In some instances this is relatively simple: An IRC bot gets a line of chat, gets a nid, appends it to the line in some fashion, stores it in the log.

In other instances it can be quite complex: a wiki page needs to be parsed for structure, and nids associated with each block item. Those nids then need to be saved with the document. In the past this has been done by putting the nids directly in the document. For people comfortable with inline markup this is no big deal. For others it is a huge deal.


A suite of services that take documents with embedded or associated nids and shows those nids in a way that ensures they can be used for granular addressability (anchored links) and transclusion (copy the nid somewhere else). How this is done is entirely dependent on the type of document.

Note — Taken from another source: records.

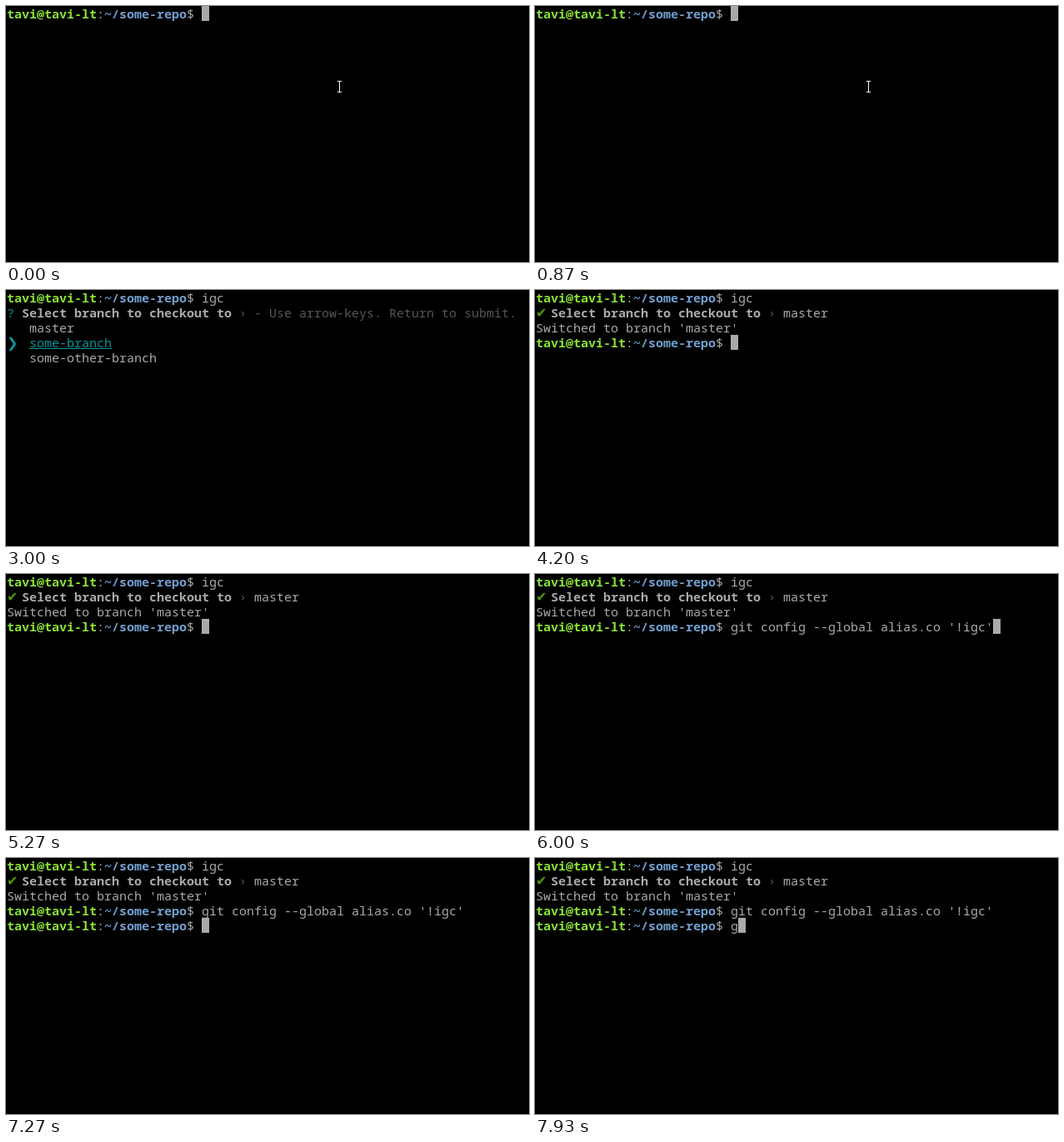
An HTML page with a canvas for the animation above (8000 ms loop, 628 by 308 pixels).

```html
<!DOCTYPE html>
<html lang="en">
<head>
<meta charset="utf-8">
<title>Terminal session</title>
<style>
html, body { margin: 0; width: 100%; height: 100%; overflow: hidden; background: #000; }
canvas { display: block; }
</style>
</head>
<body>
<canvas id="stage" width="628" height="308"></canvas>
<script>
const ctx = document.getElementById('stage').getContext('2d');
const LOOP = 8000, CELL = 9, LINE = 18, LEFT = 1, BASE = 15;
const MONO = '15px "Noto Sans Mono", "DejaVu Sans Mono", monospace';
const SYMBOL = '16px "DejaVu Sans", sans-serif';
const GREY = '#aaaaaa', DIM = '#555753', CYAN = '#06989a';
const GREEN = '#4e9a06', LIME = '#8ae234', BLUE = '#729fcf';

const USER = 'tavi@tavi-lt', PATH = '~/some-repo';
const PROMPT_END = USER.length + PATH.length + 3;
const BRANCHES = ['master', 'some-branch', 'some-other-branch'];
const CONFIG = "git config --global alias.co '!igc'";

// Moments at which the session changes, in ms
const AT = {
  keys: [1330, 1730, 1870], run: 2130, menu: 2400, up1: 3000, up2: 3270,
  pick: 3670, done: 3800, paste: 6000, enter: 6530, prompt: 6730, next: 7800
};

const xOf = col => LEFT + col * CELL;

function text(str, col, row, color = GREY, bold = false) {
  ctx.font = (bold ? 'bold ' : '') + MONO;
  ctx.fillStyle = color;
  ctx.fillText(str, xOf(col), row * LINE + BASE);
}

function symbol(char, row, color, bold = false) {
  ctx.font = (bold ? 'bold ' : '') + SYMBOL;
  ctx.fillStyle = color;
  ctx.fillText(char, LEFT, row * LINE + BASE);
}

function cursor(col, row) {
  ctx.fillStyle = GREY;
  ctx.fillRect(xOf(col), row * LINE, CELL, LINE);
}

function prompt(row, command, active) {
  text(USER, 0, row, LIME, true);
  text(':', USER.length, row);
  text(PATH, USER.length + 1, row, BLUE, true);
  text('$', PROMPT_END - 2, row);
  text(command, PROMPT_END, row);
  if (active) cursor(PROMPT_END + command.length, row);
}

function pointer() {
  ctx.fillStyle = '#fff';
  ctx.fillRect(400, 91, 1, 12);
  ctx.fillRect(398, 90, 5, 1);
  ctx.fillRect(398, 103, 5, 1);
}

function question() {
  text('Select branch to checkout to', 2, 1, GREY, true);
  text('›', 31, 1, DIM);
}

function menu(selected) {
  text('?', 0, 1, CYAN);
  question();
  text('- Use arrow-keys. Return to submit.', 33, 1, DIM);
  BRANCHES.forEach((name, i) => {
    const row = i + 2, on = i === selected;
    text(name, 3, row, on ? CYAN : GREY);
    if (!on) return;
    ctx.fillRect(xOf(3), row * LINE + 16, name.length * CELL, 1);
    symbol('❯', row, CYAN, true);
  });
}

function draw(t) {
  ctx.fillStyle = '#000';
  ctx.fillRect(0, 0, 628, 308);

  const typed = AT.keys.filter(k => t >= k).length;
  prompt(0, 'igc'.slice(0, typed), t < AT.run);
  if (t < AT.keys[0]) pointer();
  if (t < AT.run) return;
  if (t < AT.menu) return cursor(0, 1);
  if (t < AT.pick) return menu(t < AT.up1 ? 2 : t < AT.up2 ? 1 : 0);

  symbol('✔', 1, GREEN);
  question();
  text('master', 33, 1);
  if (t < AT.done) return cursor(0, 2);

  text("Switched to branch 'master'", 0, 2);
  prompt(3, t < AT.paste ? '' : CONFIG, t < AT.enter);
  if (t >= AT.prompt) prompt(4, t < AT.next ? '' : 'g', true);
}

const start = performance.now();
function frame() {
  draw((performance.now() - start) % LOOP);
  requestAnimationFrame(frame);
}
frame();
</script>
</body>
</html>
```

A service that when presented with a request to transclude a nid can return the content at that node. This is a two step process: the URL associated with the nid is looked up, that URL (and the nid) are used to inspect the document and parse out the relevant content.

A transcluder is usually used either in concert with a presentor (it resolves transclusion markup when creating a representation) or a live tool, such as an IRC bot.

There are various ways to hack some optimizations into these processes. Originally the way to resolve a transclusion was to parse the HTML document created by a presentor. Behind the scenes this meant making a request, parsing the returned DOM, extracting the content. This is useful because it is the most general solution: if a page has purple numbers marked up in the usual way you can extract the associated block of text.

However because the processor controls the parsing of nids and the saving of URLs to the index, it is possible to save a URL which is a service which provides the content pre-extracted. For something like wiki content this can be very useful: it can return the wikitext rather than the HTML.

There are lots of options.